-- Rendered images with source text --
- Opening Delimiter -

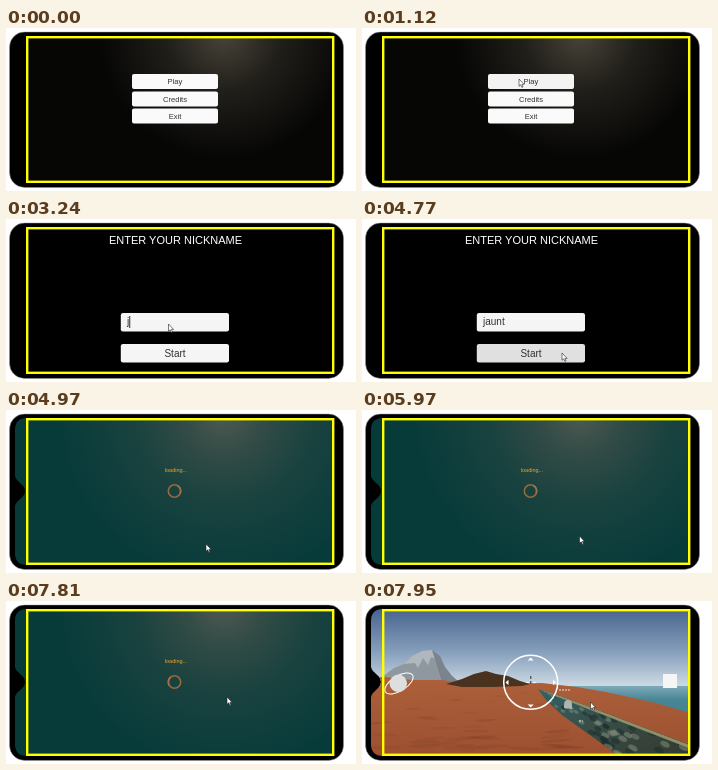
Animation of 350 by 163 pixels, one loop 8 s. Source, as an HTML page:

```html
<!DOCTYPE html>
<html lang="en">
<head>
<meta charset="utf-8">
<title>Game menu</title>
<style>
  html, body { margin: 0; width: 100%; height: 100%; overflow: hidden; background: #fff; }
  svg { display: block; width: 350px; height: 163px; }
  text { font-family: "Liberation Sans", Arial, sans-serif; fill: #323232; }
  .mid { text-anchor: middle; }
  .small { font-size: 7.6px; }
  .big { font-size: 10px; }
</style>
</head>
<body>
<svg viewBox="0 0 350 163">
  <defs>
    <radialGradient id="glow" gradientUnits="userSpaceOnUse" cx="218" cy="6" r="125">
      <stop offset="0" stop-color="#48443a"/>
      <stop offset=".45" stop-color="#211f1a"/>
      <stop offset="1" stop-color="#060605"/>
    </radialGradient>
    <radialGradient id="teal" gradientUnits="userSpaceOnUse" cx="218" cy="4" r="165">
      <stop offset="0" stop-color="#4d5a51"/>
      <stop offset=".25" stop-color="#324b46"/>
      <stop offset=".55" stop-color="#19423f"/>
      <stop offset="1" stop-color="#073b3a"/>
    </radialGradient>
    <linearGradient id="sky" x1="0" y1="0" x2="0" y2="1">
      <stop offset="0" stop-color="#48648e"/>
      <stop offset=".55" stop-color="#869fbc"/>
      <stop offset="1" stop-color="#cfdce5"/>
    </linearGradient>
    <linearGradient id="sand" x1="0" y1="0" x2="0" y2="1">
      <stop offset="0" stop-color="#ad603a"/>
      <stop offset="1" stop-color="#9c5031"/>
    </linearGradient>
    <linearGradient id="sea" x1="0" y1="0" x2="0" y2="1">
      <stop offset="0" stop-color="#7ea9b7"/>
      <stop offset=".2" stop-color="#488595"/>
      <stop offset="1" stop-color="#397586"/>
    </linearGradient>
    <linearGradient id="stone" x1="0" y1="0" x2="1" y2="1">
      <stop offset="0" stop-color="#2f6366"/>
      <stop offset=".4" stop-color="#38504b"/>
      <stop offset="1" stop-color="#34392f"/>
    </linearGradient>
    <clipPath id="screen">
      <path d="M21 8H328V155H21Q9 155 9 143V96C10 90 19 88 19 81C19 74 10 72 9 66V20Q9 8 21 8Z"/>
    </clipPath>
    <clipPath id="wall">
      <path d="M176 88L199 95L228 106L328 144V155H257L225 132L200 114L184 99Z"/>
    </clipPath>
  </defs>

  <rect x="3.5" y="4" width="334" height="155.5" rx="15" stroke="#999" stroke-width=".5"/>

  <g id="menu">
    <rect x="22" y="10" width="304" height="143" fill="url(#glow)"/>
    <g fill="#fafafa">
      <rect id="play" x="126" y="46" width="86" height="15" rx="2"/>
      <rect x="126" y="63.5" width="86" height="15" rx="2"/>
      <rect x="126" y="80.5" width="86" height="15" rx="2"/>
    </g>
    <g class="mid small">
      <text x="169" y="56.2">Play</text>
      <text x="169" y="73.7">Credits</text>
      <text x="169" y="90.7">Exit</text>
    </g>
  </g>

  <g id="login">
    <text class="mid" x="169.5" y="25.3" font-size="11" style="fill:#fff">ENTER YOUR NICKNAME</text>
    <rect x="114.8" y="94" width="108.2" height="18.5" rx="2.2" fill="#f5f5f5"/>
    <rect id="start" x="114.8" y="125" width="108.2" height="18.5" rx="2.2"/>
    <text id="nick" class="big" x="121" y="106.4"></text>
    <rect id="caret" y="97" width="1" height="12" fill="#323232"/>
    <text class="mid big" x="169" y="137.6">Start</text>
  </g>

  <g id="load">
    <rect x="9" y="8" width="319" height="147" fill="url(#teal)" clip-path="url(#screen)"/>
    <text class="mid" x="170" y="62" font-size="5.5" style="fill:#f0a62c">loading...</text>
    <g fill="none" stroke-width="1.6">
      <circle cx="168.5" cy="81" r="6.2" stroke="#96683f"/>
      <path id="arc" d="M168.5 74.8A6.2 6.2 0 0 1 174.7 81" stroke="#a67142"/>
    </g>
  </g>

  <g id="game" clip-path="url(#screen)">
    <rect x="9" y="8" width="319" height="78" fill="url(#sky)"/>
    <rect x="160" y="85" width="168" height="70" fill="url(#sea)"/>
    <path d="M9 84L21 75L32 67L42 63L50 55L60 50L70 49L78 55L83 66L90 75L97 81V90H9Z" fill="#8f989f"/>
    <path d="M50 55L60 50L70 49L74 58L69 56L66 64L61 57L56 67L53 62L42 63Z" fill="#b0b8be"/>
    <path d="M70 49L78 55L83 66L90 75L97 81H80Z" fill="#7b848d"/>
    <path d="M9 76L24 76L50 79L80 79L100 82L140 83L180 82L215 86L244 91L294 102L328 112V155H9Z" fill="url(#sand)"/>
    <path d="M84 83L100 78L112 73L124 70L134 73L146 75L158 80L168 83L160 85L130 86L100 86Z" fill="#49331f"/>
    <g id="ripples" fill="#743a23"></g>
    <g clip-path="url(#wall)">
      <rect x="176" y="88" width="152" height="67" fill="url(#stone)"/>
      <g id="moss"></g>
      <path d="M176 88L199 95L228 106L328 144V147.5L226 108L196 96Z" fill="#8b9069"/>
    </g>
    <path d="M202 107V104Q202 99 206 99Q210 99 210 104V108Z" fill="#aeb4b2"/>
    <path d="M197 89H209M217 120H221" stroke="#dde2e2" stroke-dasharray="2 1"/>
    <g fill="none" stroke="#fff">
      <circle cx="168.7" cy="81.3" r="27" stroke-width="1.5"/>
      <ellipse cx="37" cy="82.5" rx="16" ry="7.5" transform="rotate(-32 37 82.5)"/>
      <path d="M164 81.5H167M171 81.5H174" stroke-width=".8"/>
    </g>
    <path d="M168.8 75V78M168.8 80V83" stroke="#333"/>
    <g fill="#fff">
      <path d="M168.7 56.5L171.700 59.5H165.7ZM168.7 106.500L171.700 103.5H165.7ZM143.5 81.5L146.5 78.7V84.300ZM194 81.5L191 78.7V84.300Z"/>
      <circle cx="36.3" cy="82.3" r="8.7" fill="#dcdfde"/>
      <rect x="301" y="73" width="14" height="14" fill="#f4f5f5"/>
    </g>
  </g>

  <rect x="21.2" y="9.2" width="306" height="144.6" fill="none" stroke="#ff0" stroke-width="2.4"/>
  <path id="cursor" d="M0 0V7.300L1.700 5.800L2.900 8.400L4 7.900L2.900 5.400H5.100Z" fill="#fff" stroke="#222" stroke-width=".6"/>
</svg>

<script>
const LOOP = 8000;
const NICK = "jaunt";
const KEYS = [3240, 3440, 3530, 3610, 3700];
const CUT = { login: 1180, load: 4900, game: 7880 };

// time, x, y of the pointer tip
const PATH = [
  [120, 258, 145], [420, 212, 108], [720, 165, 62], [920, 150, 45],
  [1110, 157, 51], [1380, 157, 51], [1700, 160, 80], [2030, 163, 105],
  [3235, 163, 105], [3245, 162, 105], [4100, 162, 105], [4420, 180, 121],
  [4720, 200, 134], [4970, 200, 134], [5760, 211, 133], [5970, 217.5, 126],
  [6200, 207, 96], [6620, 166, 31], [6760, 134, 4], [7020, 134, 4],
  [7280, 158, 47], [7550, 196, 78], [7810, 221, 96], [7950, 228.5, 101]
];

const $ = id => document.getElementById(id);
const set = (el, key, value) => el.setAttribute(key, value);
const show = (id, on) => { $(id).style.display = on ? "" : "none"; };
const clamp = (v, a, b) => Math.min(b, Math.max(a, v));
const mix = (a, b, k) => a + (b - a) * k;

function pointer(t) {
  const i = PATH.findIndex(p => p[0] > t);
  if (i < 0) return PATH[PATH.length - 1].slice(1);
  const [t0, x0, y0] = PATH[Math.max(0, i - 1)];
  const [t1, x1, y1] = PATH[i];
  const k = t1 > t0 ? (t - t0) / (t1 - t0) : 0;
  return [mix(x0, x1, k), mix(y0, y1, k)];
}

let seed = 7;
const rnd = () => (seed = seed * 16807 % 2147483647) / 2147483647;

function scatter(id, count, spot) {
  let out = "";
  for (let i = 0; i < count; i++) {
    const { x, y, rx, ry, turn = 0, opacity, fill = "" } = spot(i);
    out += `<ellipse rx="${rx}" ry="${ry}" opacity="${opacity}" ${fill && `fill="${fill}"`}
      transform="translate(${x} ${y}) rotate(${turn})"/>`;
  }
  $(id).innerHTML = out;
}

function addTexture() {
  scatter("ripples", 40, () => {
    const d = rnd();
    return {
      x: 12 + rnd() * (160 + 60 * d), y: 92 + 60 * d,
      rx: 5 + 13 * d, ry: 0.6 + 1.2 * d, turn: -6 + 12 * rnd(), opacity: 0.08 + 0.16 * rnd()
    };
  });
  // u runs along the wall, v from its top edge to its foot
  scatter("moss", 60, i => {
    const u = rnd(), v = rnd();
    return {
      x: mix(mix(182, 328, u), mix(182, 257, u), v),
      y: mix(mix(90, 146, u), mix(97, 155, u), v),
      rx: 1.5 + 4 * u, ry: 1 + 2 * u, turn: 28, opacity: 0.5,
      fill: i % 2 ? "#87917f" : "#1d2b29"
    };
  });
}

function draw(t) {
  const [x, y] = pointer(t);
  show("menu", t < CUT.login);
  show("login", t >= CUT.login && t < CUT.load);
  show("load", t >= CUT.load && t < CUT.game);
  show("game", t >= CUT.game);
  show("cursor", t >= 120);
  set($("cursor"), "transform", `translate(${x} ${y})`);

  set($("play"), "fill", t > 780 ? "#f3f3f3" : "#fafafa");
  const shade = 245 - 21 * clamp((t - 4560) / 100, 0, 1);
  set($("start"), "fill", `rgb(${shade},${shade},${shade})`);

  const nick = $("nick");
  nick.textContent = NICK.slice(0, KEYS.filter(k => t >= k).length);
  const caretOn = (t >= 1900 && t < 2430) || (t >= 2960 && t < 4400);
  show("caret", caretOn);
  if (caretOn) set($("caret"), "x", 121 + (nick.textContent ? nick.getComputedTextLength() : 0));

  // the spinner stalls while the level loads
  const spin = Math.min(t, 6760) + Math.max(0, t - 7020) - CUT.load;
  set($("arc"), "transform", `rotate(${spin * 0.36} 168.5 81)`);
}

addTexture();
draw(0);
let begin;
function tick(now) {
  begin ??= now;
  draw((now - begin) % LOOP);
  requestAnimationFrame(tick);
}
requestAnimationFrame(tick);
</script>
</body>
</html>
```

- Closing Delimiter -

-- ASSIGNED TASK --
Collect the lines of the records that include the string "radialGradient".

-- ANSWER TO THIS PROBLEM --
    <radialGradient id="glow" gradientUnits="userSpaceOnUse" cx="218" cy="6" r="125">
    </radialGradient>
    <radialGradient id="teal" gradientUnits="userSpaceOnUse" cx="218" cy="4" r="165">
    </radialGradient>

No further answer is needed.